BTC is deploying door-to-door sales forces to inform customers and demonstrate improved landline and faster internet service. Teams are focusing on businesses and in both commercial and residential cases, completing standard internet and phone installations in one day that used to take up to a week.
Speaking to more than 120 business and civic leaders at the 9th Annual Abaco Business Outlook on September 26, BTC CEO Geoff Houston said that inspiration for the campaign was the “overwhelming positive response” to an improved cellular platform.
He said: “What we saw when we upgraded our mobile offerings was an almost insatiable appetite among Bahamians for the latest devices, the fastest downloads, the newest, the best.
“When we launched 4G (the fastest download speeds available worldwide), mobile voice traffic increased by 60%. Mobile data was up by 800%. Before we upgraded, 3% of our sales were smart phones. Today, nearly half of all our phone sales are smart phones.”
Using that as a benchmark, Houston said that while the company would continue to focus on mobile, it would invest multi-millions to create “the fastest internet in the region”.
“Six months ago, we were accessing the internet with two gigabits of capacity and we were doing that through a link to Miami,” said Houston.
“It was like trying to suck an elephant through a straw.
“Today we are investing more than $60 million to build an infrastructure that will enable long-term development and handle growing demand because the interesting thing is the faster the speed we provide, the more demand there is.
“The Next Generation Network will increase speed by as much as four times and when we are done, there will be real competition in the internet market and we in The Bahamas will have the fastest Next Generation Network in the entire region.”
According to Houston, the project is employing 50 construction and technical workers at various sites, moving between islands.
Among the tasks is replacing 20 year-old radio systems and in some cases, 50-year-old underground cable.
“What we are doing is accomplishing in 18 months what under normal circumstances would take four to five years to complete,” Houston said.

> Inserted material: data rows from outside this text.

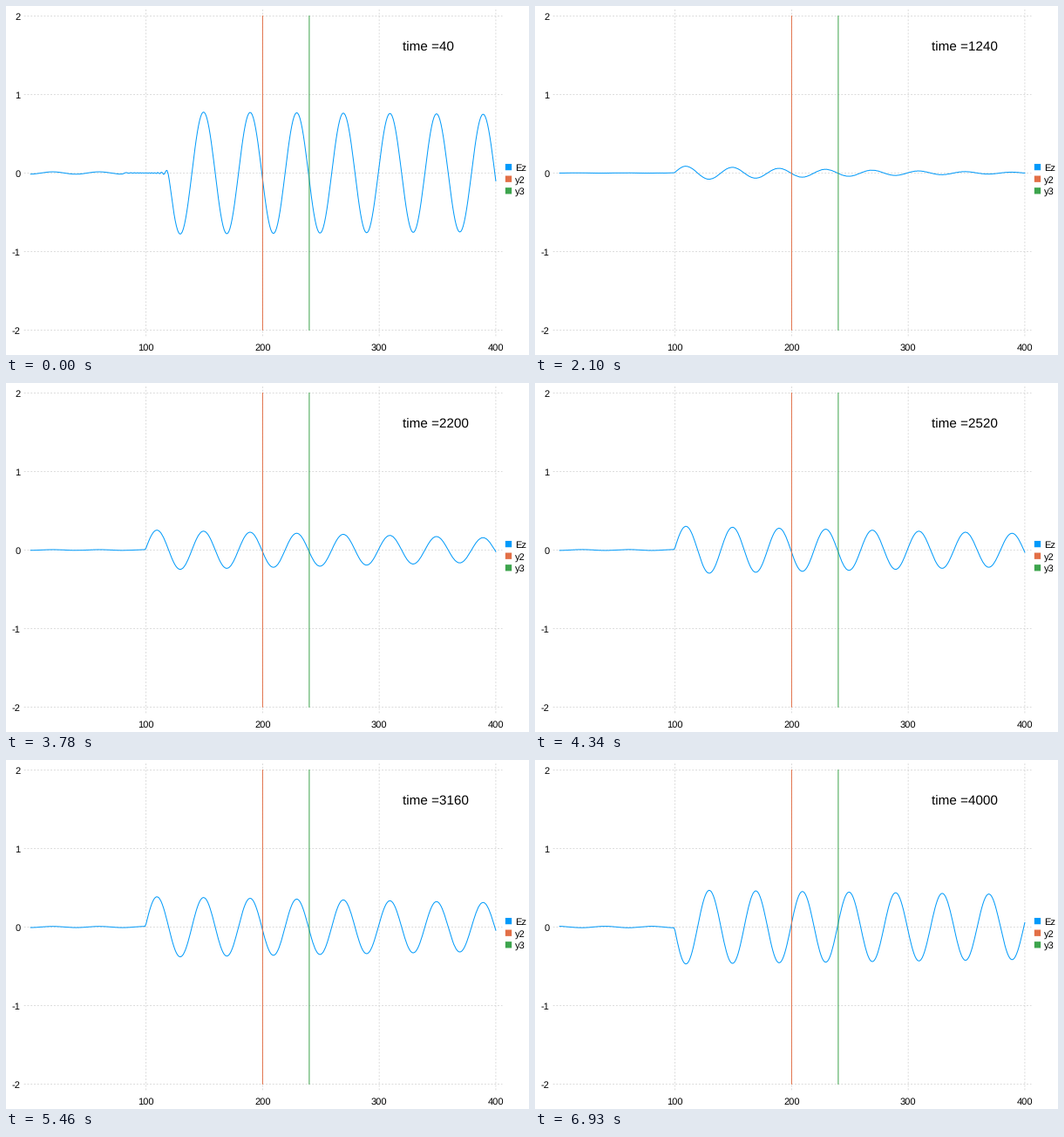
Write a matplotlib script that moves like this. It is 600 px wide and 400 px high and loops after 7 s.

```python
import numpy as np
import matplotlib.pyplot as plt
from matplotlib.animation import FuncAnimation
from matplotlib.patches import Rectangle

plt.rcParams["font.family"] = "Liberation Sans"
plt.rcParams["text.hinting"] = "none"
plt.rcParams["text.hinting_factor"] = 8

W, H, DPI = 600, 400, 100
PX = 72 / DPI                 # points per pixel
FRAMES, INTERVAL = 100, 70
STEPS_PER_FRAME = 40

CELLS, COURANT, PERIOD = 400, 0.5, 80
SRC = 99                      # first total-field node, counted from 0

BLUE, ORANGE, GREEN = "#009afa", "#e26f46", "#3da44d"
GRID = "#d0d0d0"
SMALL, LARGE = 8, 11


def px(x):
    return 26.9 + 1.3375 * x


def py(y):
    return 191.4 - 90 * y


def source(t, ramp):
    return np.sin(2 * np.pi * t / PERIOD) * np.exp(-ramp / max(t, 1))


def step(ez, hy, t, ramp):
    """Advance the 1D Yee grid with a one-way source and Mur boundaries."""
    drive = COURANT * source(t, ramp)
    old = ez[[0, 1, -2, -1]]
    ez[1:-1] += COURANT * (hy[1:] - hy[:-1])
    ez[SRC] += drive
    mur = (COURANT - 1) / (COURANT + 1)
    ez[0] = old[1] + mur * (ez[1] - old[0])
    ez[-1] = old[2] + mur * (ez[-2] - old[3])
    hy += COURANT * (ez[1:] - ez[:-1])
    hy[SRC - 1] -= drive


def simulate():
    """Fields of a slow-ramp run that starts on the remains of a faster one."""
    ez, hy = np.zeros(CELLS), np.zeros(CELLS - 1)
    total = FRAMES * STEPS_PER_FRAME
    for t in range(total):
        step(ez, hy, t, 1000)
    shots = []
    for t in range(total):
        step(ez, hy, t, 3000)
        if (t + 1) % STEPS_PER_FRAME == 0:
            shots.append(ez.copy())
    return shots


fields = simulate()

fig = plt.figure(figsize=(W / DPI, H / DPI), dpi=DPI, facecolor="white")
ax = fig.add_axes([0, 0, 1, 1])
ax.set_xlim(0, W)
ax.set_ylim(H, 0)
ax.axis("off")


def line(xs, ys, color, width=1, **kw):
    return ax.plot(xs, ys, color=color, lw=width * PX, snap=False, **kw)[0]


def label(x, y, text, size=SMALL, ha="left"):
    return ax.text(x, y, text, size=size, ha=ha, va="baseline", color="black")


dots = dict(linestyle=(0, (2.5, 2.5)), zorder=1)
for v in range(-2, 3):
    line([20.7, 569.5], [py(v)] * 2, GRID, 0.76, **dots)
    label(16.8, py(v) + 4.1, str(v), ha="right")
for v in range(100, 401, 100):
    line([px(v)] * 2, [4, 379], GRID, 0.76, **dots)
    label(px(v), 395, str(v), ha="center")

wave = line([], [], BLUE, zorder=2)
for v, color in ((200, ORANGE), (240, GREEN)):
    line([px(v)] * 2, [py(2), py(-2)], color, zorder=3)

side = 7.3
for i, (name, color) in enumerate(zip(("Ez", "y2", "y3"), (BLUE, ORANGE, GREEN))):
    y = 184.6 + 13.6 * i
    ax.add_patch(Rectangle((576.5 - side / 2, y - side / 2), side, side,
                           color=color, lw=0, snap=False))
    label(583.7, y + 4.1, name)

clock = label(px(320), 52, "", LARGE)
xs = px(np.arange(1, CELLS + 1))


def update(n):
    wave.set_data(xs, py(fields[n]))
    clock.set_text(f"time ={(n + 1) * STEPS_PER_FRAME}")
    return wave, clock


anim = FuncAnimation(fig, update, frames=FRAMES, interval=INTERVAL, repeat=True)
plt.show()
```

“When we are done, customers will enjoy a better overall experience with internet and landline service.”
The work includes excavation, ripping out old, antiquated massive cables and replacing them with fibre optic. On more than 50 occasions, work has been disrupted by heavy equipment connected with the road works project tearing up underground cable, causing crews to be diverted for rebuilding infrastructure and reconnecting service.”